Among readers familiar with Latin American literature, Machado is considered a master. His novels blend black comedy with deadly accurate social commentary and an unerring perception of human psychology to create works that are brilliant, complex without being opaque, and joys to read. The Oxford University Press edition is ably translated by John Gledson and accompanied by critical essays that will help orient readers unfamiliar with Machado's work.
(retrieved from Amazon Thu, 12 Mar 2015 18:21:13 -0400)

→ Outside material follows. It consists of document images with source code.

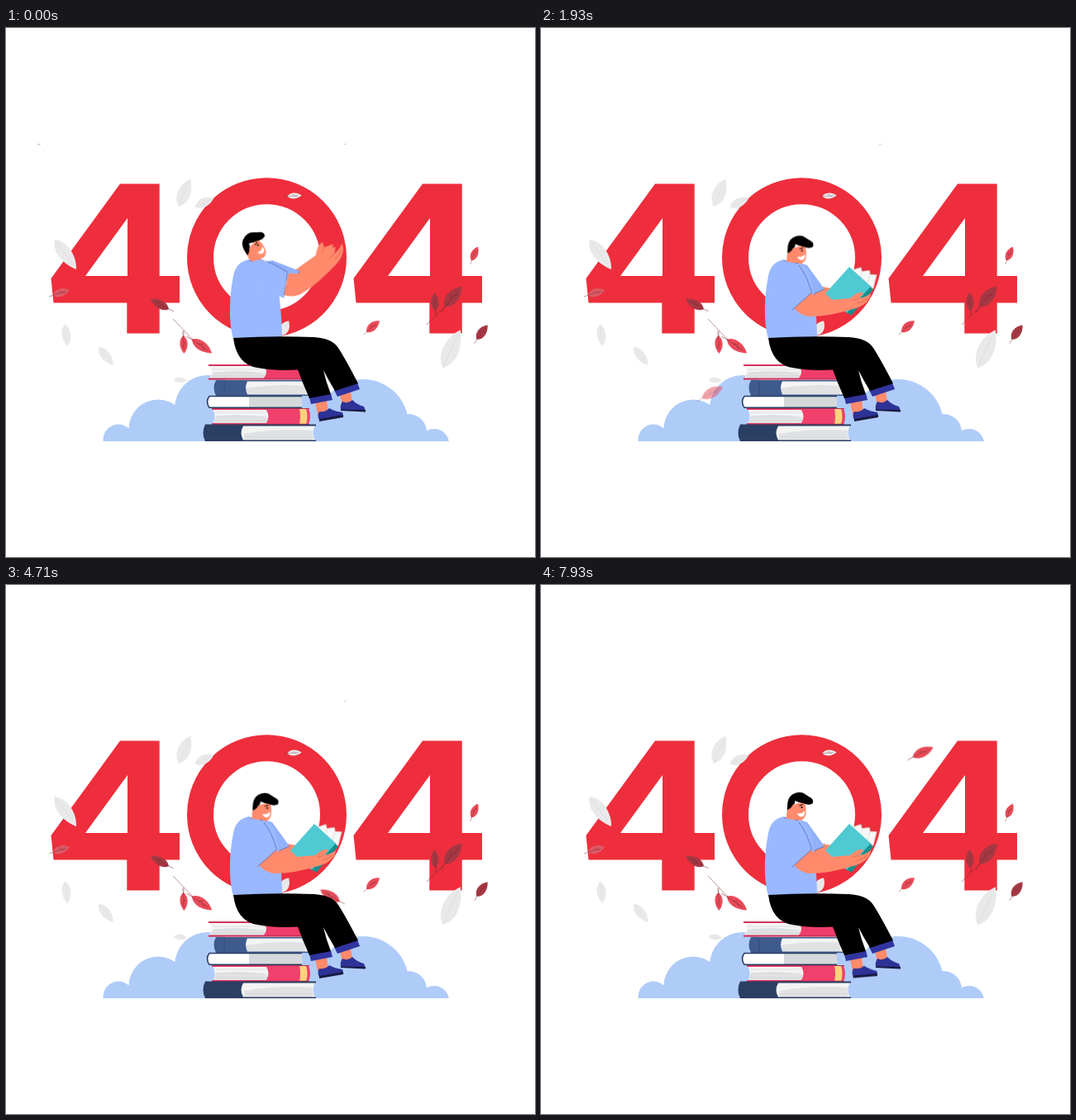
Recreate the animation shown at these times as an HTML page without scripts. Size 640 by 640 pixels, loop 8000 ms.

```html
<!DOCTYPE html>
<html lang="en">
<head>
<meta charset="utf-8">
<title>404</title>
<style>
html, body { margin: 0; width: 100%; height: 100%; overflow: hidden; background: #fff; }
svg { display: block; width: 100vw; height: 100vh; }
.move { animation: 8s linear infinite; }
.red { color: #ea4a58; }
.dark { color: #a63843; }
.grey { color: #e9e9ea; }
.vein { fill: none; stroke: #7d2c38; stroke-width: .5; }
.skin { fill: #ff8a6c; }
.shirt { fill: #9ab8ff; }
.shoe { fill: #2d3296; }
.seam { fill: none; stroke: #4c64aa; stroke-width: .7; }
.crease { fill: none; stroke: #d9604a; stroke-width: .7; }
.page { fill: #f4f4f4; }
.shade { fill: #e0e2e4; }
.lines { stroke: #cdd0d3; stroke-width: .6; }

#drop1 { animation-name: drop1; }
@keyframes drop1 {
  0% { transform: translate(58px, 132px) rotate(-22deg); }
  5% { transform: translate(95px, 200px) rotate(-22deg); }
  10.75% { transform: translate(144px, 296px) rotate(-34deg); }
  17.9% { transform: translate(163px, 390px) rotate(-40deg); }
  21.5% { transform: translate(194px, 428px) rotate(-32deg); opacity: 1; }
  27%, 100% { transform: translate(222px, 455px) rotate(-24deg); opacity: 0; }
}
#drop2 { animation-name: drop2; }
@keyframes drop2 {
  0%, 26% { transform: translate(300px, 112px) rotate(155deg); }
  32.1% { transform: translate(237px, 197px) rotate(160deg); }
  43.75% { transform: translate(91px, 377px) rotate(163deg); }
  47% { transform: translate(78px, 405px) rotate(150deg); opacity: 1; }
  54.5%, 100% { transform: translate(185px, 445px) rotate(120deg); opacity: 0; }
}
#drop3 { animation-name: drop3; }
@keyframes drop3 {
  0%, 33% { transform: translate(510px, 116px) rotate(205deg); }
  43.75% { transform: translate(273px, 214px) rotate(198deg); }
  47% { transform: translate(280px, 250px) rotate(200deg); }
  58.9% { transform: translate(392px, 376px) rotate(212deg); opacity: 1; }
  63%, 100% { transform: translate(386px, 405px) rotate(216deg); opacity: 0; }
}
#drop4 { animation-name: drop4; }
@keyframes drop4 {
  0%, 66% { transform: translate(592px, 112px) rotate(200deg); }
  75.5% { transform: translate(520px, 266px) rotate(205deg); }
  84.9% { transform: translate(398px, 355px) rotate(213deg); opacity: 1; }
  91%, 100% { transform: translate(374px, 398px) rotate(216deg); opacity: 0; }
}
#drop5 { animation-name: drop5; }
@keyframes drop5 {
  0%, 87% { transform: translate(428px, 132px) rotate(-22deg); }
  99.1% { transform: translate(462px, 202px) rotate(-25deg); }
  100% { transform: translate(464px, 208px) rotate(-25deg); }
}

#book { animation-name: book; }
@keyframes book {
  0%, 4% { transform: translate(346px, 76px) rotate(-25deg); }
  10.75% { transform: translate(348px, 160px) rotate(-17deg); }
  17.9% { transform: translate(351.5px, 226px) rotate(-6.5deg); }
  24%, 100% { transform: translate(373px, 289px) rotate(42deg); }
}
#head { animation-name: head; transform-origin: 302px 282px; }
@keyframes head {
  0% { transform: translate(-1px, -1px) rotate(-34deg); animation-timing-function: ease-in-out; }
  15%, 100% { transform: none; }
}
#near { animation-name: near; transform-origin: 300px 290px; }
@keyframes near {
  0% { transform: rotate(-40deg); }
  17.9% { transform: rotate(-15deg); }
  24%, 100% { transform: none; }
}
#nearFore { animation-name: nearFore; transform-origin: 314px 336px; }
@keyframes nearFore {
  0% { transform: rotate(10deg); }
  17.9% { transform: rotate(-7deg); }
  24%, 100% { transform: none; }
}
#far { animation-name: far; transform-origin: 312px 284px; }
@keyframes far {
  0% { transform: rotate(-33deg); }
  17.9% { transform: rotate(-7deg); }
  24%, 100% { transform: none; }
}
#farFore { animation-name: farFore; transform-origin: 336px 320px; }
@keyframes farFore {
  0% { transform: rotate(-14deg); }
  17.9% { transform: rotate(-24deg); }
  24%, 100% { transform: none; }
}
/* head and foot keep time while he reads */
#foot, #nod { animation: 8s ease-in-out infinite; }
#foot { animation-name: foot; transform-origin: 384px 458px; }
@keyframes foot {
  0%, 17.9%, 29.9%, 57.6%, 85.3% { transform: none; }
  43.75%, 71.4%, 99.1%, 100% { transform: rotate(5deg); }
}
#nod { animation-name: nod; }
@keyframes nod {
  0%, 17.9% { transform: none; }
  29.9%, 57.6%, 85.3% { transform: translate(.5px, .8px); }
  43.75%, 71.4%, 99.1%, 100% { transform: none; }
}
</style>
</head>
<body>
<svg viewBox="0 0 640 640">
  <defs>
    <clipPath id="scene"><rect y="140" width="640" height="360"/></clipPath>
    <path id="four" fill-rule="evenodd" d="M138 188.500H185.700V300H210V332.500H185.700V369.500H146.300V332.500H57.500L54.500 303ZM147 230L96 300H147Z"/>
    <path id="blade" fill="currentColor" d="M-12 0C-7 -7.500 4 -8 12 0C4 7 -7 8 -12 0Z"/>
    <g id="plain">
      <use href="#blade"/>
      <path d="M-12 0H8" stroke="#dedee0" stroke-width=".5"/>
    </g>
    <g id="leaf">
      <use href="#blade"/>
      <path class="vein" d="M-18 1Q-12 0 7 0M-4 0L0 -3M0 0L4 2"/>
    </g>
  </defs>

  <g clip-path="url(#scene)">
    <g fill="#afccf9">
      <circle cx="136" cy="498" r="18.500"/>
      <circle cx="184" cy="485" r="35.500"/>
      <circle cx="244" cy="460" r="40"/>
      <circle cx="432" cy="480" r="55"/>
      <circle cx="487" cy="489" r="22"/>
      <circle cx="518" cy="503" r="18"/>
      <path d="M136 500V484H205V455H244V430H360L385 455L432 470H487V490H518V500Z"/>
    </g>

    <g fill="#ee2e3c">
      <use href="#four"/>
      <use href="#four" x="366"/>
    </g>
    <circle cx="315.500" cy="277.700" r="80.500" fill="none" stroke="#ee2e3c" stroke-width="32"/>

    <g class="grey">
      <use href="#plain" transform="translate(216 199) rotate(-67) scale(1.500 1.350)"/>
      <use href="#plain" transform="translate(240 211) rotate(-25) scale(1.050 .95)"/>
      <use href="#plain" transform="translate(72 274) rotate(54) scale(1.850 1.400)"/>
      <use href="#plain" transform="translate(73 372) rotate(84) scale(1.120 .95)"/>
      <use href="#plain" transform="translate(121 397) rotate(52) scale(1.170 .95)"/>
      <use href="#plain" transform="translate(539 388) rotate(-65) scale(2.100 1.700)"/>
      <use href="#plain" transform="translate(211 426) rotate(5) scale(.68 .6)"/>
      <use href="#plain" transform="translate(337 363) rotate(-60) scale(.85 1)"/>
      <use href="#leaf" transform="translate(349 203) rotate(-3) scale(.72 .6)"/>
    </g>
    <g class="red">
      <use href="#leaf" transform="translate(67 320) rotate(-16) scale(.88 .85)" color="#dd5a66"/>
      <use href="#leaf" transform="translate(237 385) rotate(35) scale(1.220 1)"/>
      <use href="#leaf" transform="translate(215 383) rotate(88) scale(.92 .8)"/>
      <use href="#leaf" transform="translate(567 273) rotate(-65) scale(.78 .75)"/>
      <use href="#leaf" transform="translate(444 361) rotate(-40) scale(.86 .85)"/>
      <path class="vein" d="M202 352L226 377M215 366V374"/>
    </g>
    <g class="dark">
      <use href="#leaf" transform="translate(186 334) rotate(210) scale(1.050 .9)"/>
      <use href="#leaf" transform="translate(541 325) rotate(-49) scale(1.350 1.250)"/>
      <use href="#leaf" transform="translate(519 331) rotate(-92) scale(.92 .85)"/>
      <use href="#leaf" transform="translate(576 368) rotate(-53) scale(.92 .9)"/>
      <path class="vein" d="M509 359L534 334M520 348V340"/>
    </g>

    <g class="red">
      <g id="drop1" class="move"><use href="#leaf" transform="scale(1.200 1.050)"/></g>
      <g id="drop2" class="move"><use href="#leaf" transform="scale(1.150 1)"/></g>
      <g id="drop3" class="move" color="#e2505d"><use href="#leaf" transform="scale(1.150 1)"/></g>
      <g id="drop4" class="move"><use href="#leaf" transform="scale(1.150 1)"/></g>
      <g id="drop5" class="move"><use href="#leaf" transform="scale(1.150 1)"/></g>
    </g>

    <!-- book stack -->
    <path class="page" d="M246 409H320V424H246Q251 416 246 409Z"/>
    <path class="shade" d="M250 417Q285 412 314 419V424H247Z"/>
    <path class="lines" d="M250 413H314M251 417H314M250 421H314"/>
    <path d="M245 407H366V425.500H245V423.500H312Q318 416 312 409H245Z" fill="#ee3d69"/>
    <path d="M245 408H366M245 424.700H366" stroke="#b92e52" stroke-width="1.200"/>

    <path class="page" d="M285 427H366Q361 435 366 444H285Z"/>
    <path class="shade" d="M290 436Q325 430 362 433V444H290Z"/>
    <path d="M254 426H366V427.500H292Q288 435 292 443.500H366V445H254Q249 435 254 426Z" fill="#3f5b8d"/>
    <path d="M264 427V444" stroke="#334c79"/>

    <path d="M246 445.500H358V459.500H246Q241 452 246 445.500Z" fill="#fff"/>
    <path d="M294 446H358V459H294Z" fill="#d6d9db"/>
    <path d="M358 445.500H246Q241 452 246 459.300H358" fill="none" stroke="#2b3f63" stroke-width="1.600"/>

    <path class="page" d="M250 461H320V479H250Q255 470 250 461Z"/>
    <path class="shade" d="M253 470Q285 465 317 472V479H251Z"/>
    <path class="lines" d="M254 465H316M254 470H316M254 475H316"/>
    <path d="M249 460H366Q370 470 366 480H249V478H315Q320 470 315 462H249Z" fill="#f0416c"/>
    <path d="M355 460.500H363Q366 470 363 479.500H355Q357 470 355 460.500Z" fill="#fbd37c"/>
    <path d="M249 460.500H367M249 479.300H367" stroke="#b92e52" stroke-width="1.200"/>

    <path class="page" d="M280 481H374Q369 490 374 499H280Z"/>
    <path class="shade" d="M288 491Q330 484 371 487V499H288Z"/>
    <path class="lines" d="M290 495H372"/>
    <path d="M241 479.500H375V481.500H287Q282 490 287 498.500H375V500H241Q236 490 241 479.500Z" fill="#2b3f63"/>

    <!-- far arm -->
    <g id="far" class="move">
      <g id="farFore" class="move">
        <path class="skin" d="M327 322L341 313L371 319Q381 312 388 314L385 320L395 325Q386 332 374 331L338 331Z"/>
        <path class="crease" d="M376 323L385 320"/>
      </g>
      <path d="M306 282L322 287L343 316L327 323L312 304Z" fill="#91b1fb"/>
      <path class="seam" d="M343 316L327 323"/>
    </g>

    <!-- feet and legs -->
    <path class="skin" d="M404 443L417 440L420 456L407 457Z"/>
    <path class="shoe" d="M407 452Q414 455 419 450Q425 456 433 458L435 463L405 462Q404 456 407 452Z"/>
    <path d="M405 461.500L435 462V464.500L405 463Z" fill="#17193f"/>
    <path class="skin" d="M374 453L388 450L390 465L377 467Z"/>
    <g id="foot">
      <path class="shoe" d="M379 464Q387 465 391 460Q398 464 407 465L408 469L379 474Q376 469 379 464Z"/>
      <path d="M379 473L408 468V471L379 476Z" fill="#17193f"/>
    </g>
    <path d="M397 438L425 429L428 437L401 446ZM367 447L393 442L395 450L369 455Z" fill="#3035a0"/>

    <g id="nod">
      <g id="head" class="move">
        <path class="skin" d="M298 268L318 262Q321 267 320.500 273Q321 281 315.500 284.500Q312 286 309 284L308 290H294L297 279Z"/>
        <path d="M298 272Q297 258 304 253.500Q310 249.500 317 251.500Q321 254 324 256Q331 259 328.500 264.500Q324 267 317 264Q311 263 307.500 261Q307 266 304.500 266Q303 270 298 272Z"/>
        <path d="M309.500 276Q315 277.500 319 273.500Q320 280 314 280.500Q311 279.500 309.500 276Z" fill="#fff"/>
        <circle cx="315.500" cy="269" r="1"/>
        <path d="M312.500 267L317 265.500" stroke="#000"/>
      </g>
    </g>

    <path class="shirt" d="M294 280Q278 283 275 300Q270 325 271 350Q272 366 275 376H334Q334 350 330 320L326 298Q323 289 310 284Q301 286 294 280Z"/>
    <path class="seam" d="M294 281Q301 287 311 284.500"/>
    <path d="M275 375Q325 372 372 374Q394 375 402 387Q411 401 426 430L398 439Q390 426 384 414Q387 428 393 443L367 448Q359 430 353 413.500Q325 415 304 411Q279 407 275 375Z"/>

    <g id="book" class="move">
      <path d="M5 1L11 -9L15 -6L21 -13L25 -10L31 -15L39 0L35 3Z" fill="#f7f7f7" stroke="#d5d7d9" stroke-width=".7"/>
      <path d="M15 -6L20 1M25 -10L30 1" stroke="#cfd1d3" stroke-width=".7"/>
      <path d="M34 0L40 1.500L41 42L34 43.500Z" fill="#12918f"/>
      <path d="M0 0H35V43.500H0Z" fill="#4fc9d2"/>
    </g>

    <!-- near arm -->
    <g id="near" class="move">
      <g id="nearFore" class="move">
        <path class="skin" d="M306 339L326 320Q335 329 350 329L374 327Q384 318 390 320Q389 324 384 327Q393 326 399 321Q398 333 381 339Q350 349 324 349Q313 347 306 339Z"/>
        <path class="crease" d="M377 329Q381 329 384 327M382 333Q390 332 395 327"/>
      </g>
      <path class="shirt" d="M294 284Q302 281 312 287L327.500 320L304 341L288 312Z"/>
      <path class="seam" d="M312 287Q322 300 327.500 320L304 341"/>
    </g>
  </g>
</svg>
</body>
</html>
```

Like other great nineteenth-century novels - The Scarlet Letter, Anna Karenina, Madame Bovary - Machado de Assis's Dom Casmurro explores the themes of marriage and adultery. But what distinguishes Machado's novel from the realism of its contemporaries, and what makes it such a delightful discovery for English-speaking readers, is its eccentric and wildly unpredictable narrative style. Far from creating the illusion of an orderly fictional "reality," Dom Casmurro is told by a narrator who is disruptively self-conscious, deeply subjective, and prone to all manner of marvelous digression. As he recounts the events of his life from the vantage of a lonely old age, Bento continually interrupts his story to reflect on the writing of it: he examines the aptness of an image or analogy, considers cutting out certain scenes before taking the manuscript to the printer, and engages in a running, and often hilarious, dialogue with the reader. But the novel is more than a performance of stylistic acrobatics. It is an ironic critique of Catholicism, in which God appears as a kind of divine accountant whose ledgers may be balanced in devious as well as pious ways. It is also a story about love and its obstacles, about deception and self-deception, and about the failure of memory to make life's beginning fit neatly into its end. First published in 1900, Dom Casmurro is one of the great unrecognized classics of the turn of the century by one of Brazil's greatest writers. Newly translated and edited by John Gledson, with an afterword by Joao Adolfo Hansen, this Library of Latin America edition is the only complete, unabridged, and annotated translation available of one of the most distinctive novels of the last century.
(summary from another edition)